┌──

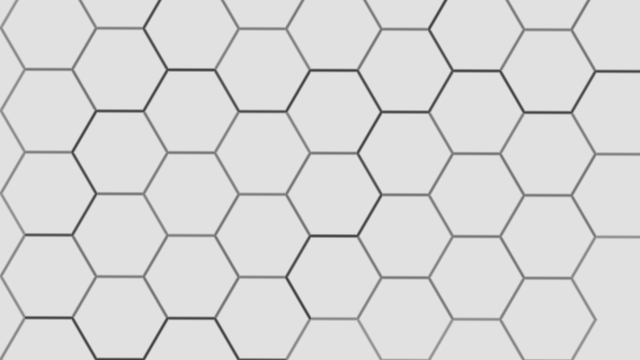
Give the GLSL for this pattern, as a Shadertoy shader.

```glsl
// Flat-topped hexagon outlines in soft grey on a pale ground.
// The nearest cell is found on two interleaved grids; each edge is a bisector
// to a neighbour, inked darker where two patches of cells meet.

#define PITCH vec2(0.1981, 0.2300)   // column and row spacing, canvas heights
#define ORIGIN vec2(0.1350, 0.0773)  // first cell centre, from the top left
#define TILT 0.0035                  // slight droop of the rows to the right
#define LINE_REACH 0.0076            // half width of the soft line
#define GROUND 0.882
#define INK_FADED 0.34
#define INK_PLAIN 0.41
#define INK_SEAM 0.61
#define INK_JITTER 0.06
#define PATCH_COLUMNS 4.0

float hash(vec2 p) {
    return fract(sin(dot(p, vec2(41.3, 289.1))) * 4375.85);
}

// Cell index as (column, depth); odd columns sit half a row lower or higher.
vec2 nearestCell(vec2 g) {
    vec2 evenCell = vec2(2.0 * floor(g.x * 0.5 + 0.5), floor(g.y + 0.5));
    vec2 oddCell = vec2(2.0 * floor(g.x * 0.5) + 1.0, floor(g.y) + 0.5);
    vec2 toEven = (g - evenCell) * PITCH;
    vec2 toOdd = (g - oddCell) * PITCH;
    return dot(toEven, toEven) < dot(toOdd, toOdd) ? evenCell : oddCell;
}

// Patches are four columns wide and staggered from band to band.
float patchId(vec2 cell) {
    float band = step(0.75, cell.y) + step(3.75, cell.y);
    float shift = band < 0.5 ? 2.0 : (band < 1.5 ? step(cell.y, 2.5) : 0.0);
    float id = min(floor((cell.x - shift + 0.01) / PATCH_COLUMNS), 1.0);
    return id < 0.0 ? -1.0 : id + 10.0 * band;
}

// Ink strength of the edge shared by two cells.
float edgeInk(vec2 a, vec2 b) {
    vec2 mid = 0.5 * (a + b);
    bool missing = min(a.x, b.x) > 7.5 && mid.y > 3.3;
    bool faded = mid.x < -0.4 || (mid.x > 3.4 && mid.y > 3.3)
              || (mid.x > 7.4 && mid.y > 2.4);
    if (missing) return 0.0;
    float ink = faded ? INK_FADED
              : (patchId(a) != patchId(b) ? INK_SEAM : INK_PLAIN);
    return ink + INK_JITTER * (hash(mid) - 0.5);
}

void mainImage(out vec4 fragColor, in vec2 fragCoord) {
    vec2 p = fragCoord / iResolution.y;
    vec2 g = (vec2(p.x, 1.0 - p.y - TILT * p.x) - ORIGIN) / PITCH;
    vec2 cell = nearestCell(g);
    vec2 local = (g - cell) * PITCH;
    float reach = max(LINE_REACH, 1.5 / iResolution.y);

    // Strongest ink among the six edges
    float ink = 0.0;
    for (int i = 0; i < 6; i++) {
        float angle = float(i) * 1.0472;
        vec2 offset = vec2(sin(angle) / 0.866, cos(angle));
        offset = floor(offset * 2.0 + 0.5) * 0.5;
        vec2 span = offset * PITCH;
        float dist = 0.5 * length(span) - dot(local, normalize(span));
        float coverage = 1.0 - smoothstep(0.0, reach, dist);
        ink = max(ink, coverage * edgeInk(cell, cell + offset));
    }
    fragColor = vec4(vec3(GROUND - ink), 1.0);
}
```
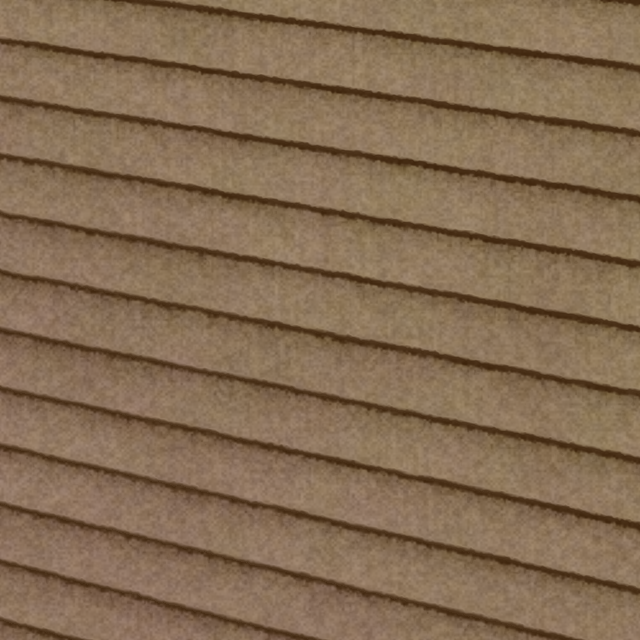
This texture is drawn by a WebGL 1 fragment shader. Its source:

```glsl
precision highp float;

// Tan lapped boards seen at a slant: about ten slats divided by dark gaps that
// fan slightly apart to the right. Each slat fades from a shadow under its gap
// to a lit lower edge; layered value noise adds grain, stains and rough edges.

uniform vec2 u_resolution;

const vec3 GAP_COLOR    = vec3(0.265, 0.165, 0.070);
const vec3 SHADOW_COLOR = vec3(0.400, 0.308, 0.205);
const vec3 LIT_COLOR    = vec3(0.574, 0.484, 0.384);

float hash(vec2 p) {
  return fract(sin(dot(p, vec2(127.1, 311.7))) * 43758.5453);
}

float valueNoise(vec2 p) {
  vec2 cell = floor(p);
  vec2 f = fract(p);
  f = f * f * (3.0 - 2.0 * f);
  float low = mix(hash(cell), hash(cell + vec2(1.0, 0.0)), f.x);
  float high = mix(hash(cell + vec2(0.0, 1.0)), hash(cell + vec2(1.0, 1.0)), f.x);
  return mix(low, high, f.y);
}

// Noise centred on zero, at a given number of cells across the canvas.
float grain(vec2 p, float cells, float seed) {
  return valueNoise(p * cells + seed) - 0.5;
}

// Continuous slat index, increasing downward; whole numbers are gap centres.
float slatCoordinate(vec2 p) {
  float firstGap = 0.0625 + 0.1458 * p.x;
  float spacing = 0.0906 + 0.0116 * p.x;
  return (1.0 - p.y - firstGap) / spacing;
}

// Slat colour from its upper shadow to its lit lower edge.
vec3 slatColor(float t, float softness) {
  float shadow = exp(-t * mix(5.8, 4.2, softness));
  return mix(LIT_COLOR, SHADOW_COLOR, shadow);
}

// Coverage of the dark gap at signed distance s, softer on its lower side.
float gapMask(float s, float softness) {
  float outer = s > 0.0 ? mix(0.082, 0.105, softness) : 0.078;
  return 1.0 - smoothstep(mix(0.022, 0.004, softness), outer, abs(s));
}

void main() {
  vec2 p = gl_FragCoord.xy / u_resolution;

  // Focus falls off toward the lower left
  float softness = smoothstep(0.5, 1.7, (1.0 - p.x) + (1.0 - p.y));

  // Slat position with slightly ragged gap edges
  float fine = grain(p, 250.0, 3.0);
  float medium = grain(p, 125.0, 41.0);
  float ragged = 0.026 * fine + 0.030 * medium + 0.022 * grain(p, 28.0, 7.0);
  float slat = slatCoordinate(p) + ragged;
  float t = fract(slat);
  float s = fract(slat + 0.5) - 0.5;

  // Slats and gaps
  float gap = gapMask(s, softness);
  float gapStrength = 0.97 - 0.14 * softness + 0.10 * grain(p, 16.0, 19.0);
  vec3 color = slatColor(t, softness);

  // Speckled surface, with denser dark specks in the shadow
  float shade = exp(-t * 4.0);
  float speck = smoothstep(0.12, 0.42, grain(p, 190.0, 73.0));
  color += 0.070 * fine + 0.055 * medium + 0.030 * grain(p, 45.0, 11.0);
  color -= speck * (0.012 + 0.055 * shade);

  // Broad uneven tone and faint warm or cool blotches
  color += 0.028 * grain(p, 7.0, 29.0);
  color += vec3(0.006, 0.002, -0.030) * grain(p, 60.0, 53.0);
  color += vec3(0.010, -0.006, 0.018) * grain(p, 14.0, 61.0);
  color += mix(vec3(0.002, 0.004, -0.010), vec3(0.004, -0.010, 0.008), softness);

  vec3 gapTone = GAP_COLOR + 0.035 * fine + 0.030 * medium;
  color = mix(color, gapTone, clamp(gap * gapStrength, 0.0, 1.0));
  gl_FragColor = vec4(clamp(color, 0.0, 1.0), 1.0);
}
```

└──

When you return the records, keep every word unchanged and drop the pictures.

Give the GLSL for this pattern, as a Shadertoy shader.

```glsl
// Flat-topped hexagon outlines in soft grey on a pale ground.
// The nearest cell is found on two interleaved grids; each edge is a bisector
// to a neighbour, inked darker where two patches of cells meet.

#define PITCH vec2(0.1981, 0.2300)   // column and row spacing, canvas heights
#define ORIGIN vec2(0.1350, 0.0773)  // first cell centre, from the top left
#define TILT 0.0035                  // slight droop of the rows to the right
#define LINE_REACH 0.0076            // half width of the soft line
#define GROUND 0.882
#define INK_FADED 0.34
#define INK_PLAIN 0.41
#define INK_SEAM 0.61
#define INK_JITTER 0.06
#define PATCH_COLUMNS 4.0

float hash(vec2 p) {
    return fract(sin(dot(p, vec2(41.3, 289.1))) * 4375.85);
}

// Cell index as (column, depth); odd columns sit half a row lower or higher.
vec2 nearestCell(vec2 g) {
    vec2 evenCell = vec2(2.0 * floor(g.x * 0.5 + 0.5), floor(g.y + 0.5));
    vec2 oddCell = vec2(2.0 * floor(g.x * 0.5) + 1.0, floor(g.y) + 0.5);
    vec2 toEven = (g - evenCell) * PITCH;
    vec2 toOdd = (g - oddCell) * PITCH;
    return dot(toEven, toEven) < dot(toOdd, toOdd) ? evenCell : oddCell;
}

// Patches are four columns wide and staggered from band to band.
float patchId(vec2 cell) {
    float band = step(0.75, cell.y) + step(3.75, cell.y);
    float shift = band < 0.5 ? 2.0 : (band < 1.5 ? step(cell.y, 2.5) : 0.0);
    float id = min(floor((cell.x - shift + 0.01) / PATCH_COLUMNS), 1.0);
    return id < 0.0 ? -1.0 : id + 10.0 * band;
}

// Ink strength of the edge shared by two cells.
float edgeInk(vec2 a, vec2 b) {
    vec2 mid = 0.5 * (a + b);
    bool missing = min(a.x, b.x) > 7.5 && mid.y > 3.3;
    bool faded = mid.x < -0.4 || (mid.x > 3.4 && mid.y > 3.3)
              || (mid.x > 7.4 && mid.y > 2.4);
    if (missing) return 0.0;
    float ink = faded ? INK_FADED
              : (patchId(a) != patchId(b) ? INK_SEAM : INK_PLAIN);
    return ink + INK_JITTER * (hash(mid) - 0.5);
}

void mainImage(out vec4 fragColor, in vec2 fragCoord) {
    vec2 p = fragCoord / iResolution.y;
    vec2 g = (vec2(p.x, 1.0 - p.y - TILT * p.x) - ORIGIN) / PITCH;
    vec2 cell = nearestCell(g);
    vec2 local = (g - cell) * PITCH;
    float reach = max(LINE_REACH, 1.5 / iResolution.y);

    // Strongest ink among the six edges
    float ink = 0.0;
    for (int i = 0; i < 6; i++) {
        float angle = float(i) * 1.0472;
        vec2 offset = vec2(sin(angle) / 0.866, cos(angle));
        offset = floor(offset * 2.0 + 0.5) * 0.5;
        vec2 span = offset * PITCH;
        float dist = 0.5 * length(span) - dot(local, normalize(span));
        float coverage = 1.0 - smoothstep(0.0, reach, dist);
        ink = max(ink, coverage * edgeInk(cell, cell + offset));
    }
    fragColor = vec4(vec3(GROUND - ink), 1.0);
}
```
This texture is drawn by a WebGL 1 fragment shader. Its source:

```glsl
precision highp float;

// Tan lapped boards seen at a slant: about ten slats divided by dark gaps that
// fan slightly apart to the right. Each slat fades from a shadow under its gap
// to a lit lower edge; layered value noise adds grain, stains and rough edges.

uniform vec2 u_resolution;

const vec3 GAP_COLOR    = vec3(0.265, 0.165, 0.070);
const vec3 SHADOW_COLOR = vec3(0.400, 0.308, 0.205);
const vec3 LIT_COLOR    = vec3(0.574, 0.484, 0.384);

float hash(vec2 p) {
  return fract(sin(dot(p, vec2(127.1, 311.7))) * 43758.5453);
}

float valueNoise(vec2 p) {
  vec2 cell = floor(p);
  vec2 f = fract(p);
  f = f * f * (3.0 - 2.0 * f);
  float low = mix(hash(cell), hash(cell + vec2(1.0, 0.0)), f.x);
  float high = mix(hash(cell + vec2(0.0, 1.0)), hash(cell + vec2(1.0, 1.0)), f.x);
  return mix(low, high, f.y);
}

// Noise centred on zero, at a given number of cells across the canvas.
float grain(vec2 p, float cells, float seed) {
  return valueNoise(p * cells + seed) - 0.5;
}

// Continuous slat index, increasing downward; whole numbers are gap centres.
float slatCoordinate(vec2 p) {
  float firstGap = 0.0625 + 0.1458 * p.x;
  float spacing = 0.0906 + 0.0116 * p.x;
  return (1.0 - p.y - firstGap) / spacing;
}

// Slat colour from its upper shadow to its lit lower edge.
vec3 slatColor(float t, float softness) {
  float shadow = exp(-t * mix(5.8, 4.2, softness));
  return mix(LIT_COLOR, SHADOW_COLOR, shadow);
}

// Coverage of the dark gap at signed distance s, softer on its lower side.
float gapMask(float s, float softness) {
  float outer = s > 0.0 ? mix(0.082, 0.105, softness) : 0.078;
  return 1.0 - smoothstep(mix(0.022, 0.004, softness), outer, abs(s));
}

void main() {
  vec2 p = gl_FragCoord.xy / u_resolution;

  // Focus falls off toward the lower left
  float softness = smoothstep(0.5, 1.7, (1.0 - p.x) + (1.0 - p.y));

  // Slat position with slightly ragged gap edges
  float fine = grain(p, 250.0, 3.0);
  float medium = grain(p, 125.0, 41.0);
  float ragged = 0.026 * fine + 0.030 * medium + 0.022 * grain(p, 28.0, 7.0);
  float slat = slatCoordinate(p) + ragged;
  float t = fract(slat);
  float s = fract(slat + 0.5) - 0.5;

  // Slats and gaps
  float gap = gapMask(s, softness);
  float gapStrength = 0.97 - 0.14 * softness + 0.10 * grain(p, 16.0, 19.0);
  vec3 color = slatColor(t, softness);

  // Speckled surface, with denser dark specks in the shadow
  float shade = exp(-t * 4.0);
  float speck = smoothstep(0.12, 0.42, grain(p, 190.0, 73.0));
  color += 0.070 * fine + 0.055 * medium + 0.030 * grain(p, 45.0, 11.0);
  color -= speck * (0.012 + 0.055 * shade);

  // Broad uneven tone and faint warm or cool blotches
  color += 0.028 * grain(p, 7.0, 29.0);
  color += vec3(0.006, 0.002, -0.030) * grain(p, 60.0, 53.0);
  color += vec3(0.010, -0.006, 0.018) * grain(p, 14.0, 61.0);
  color += mix(vec3(0.002, 0.004, -0.010), vec3(0.004, -0.010, 0.008), softness);

  vec3 gapTone = GAP_COLOR + 0.035 * fine + 0.030 * medium;
  color = mix(color, gapTone, clamp(gap * gapStrength, 0.0, 1.0));
  gl_FragColor = vec4(clamp(color, 0.0, 1.0), 1.0);
}
```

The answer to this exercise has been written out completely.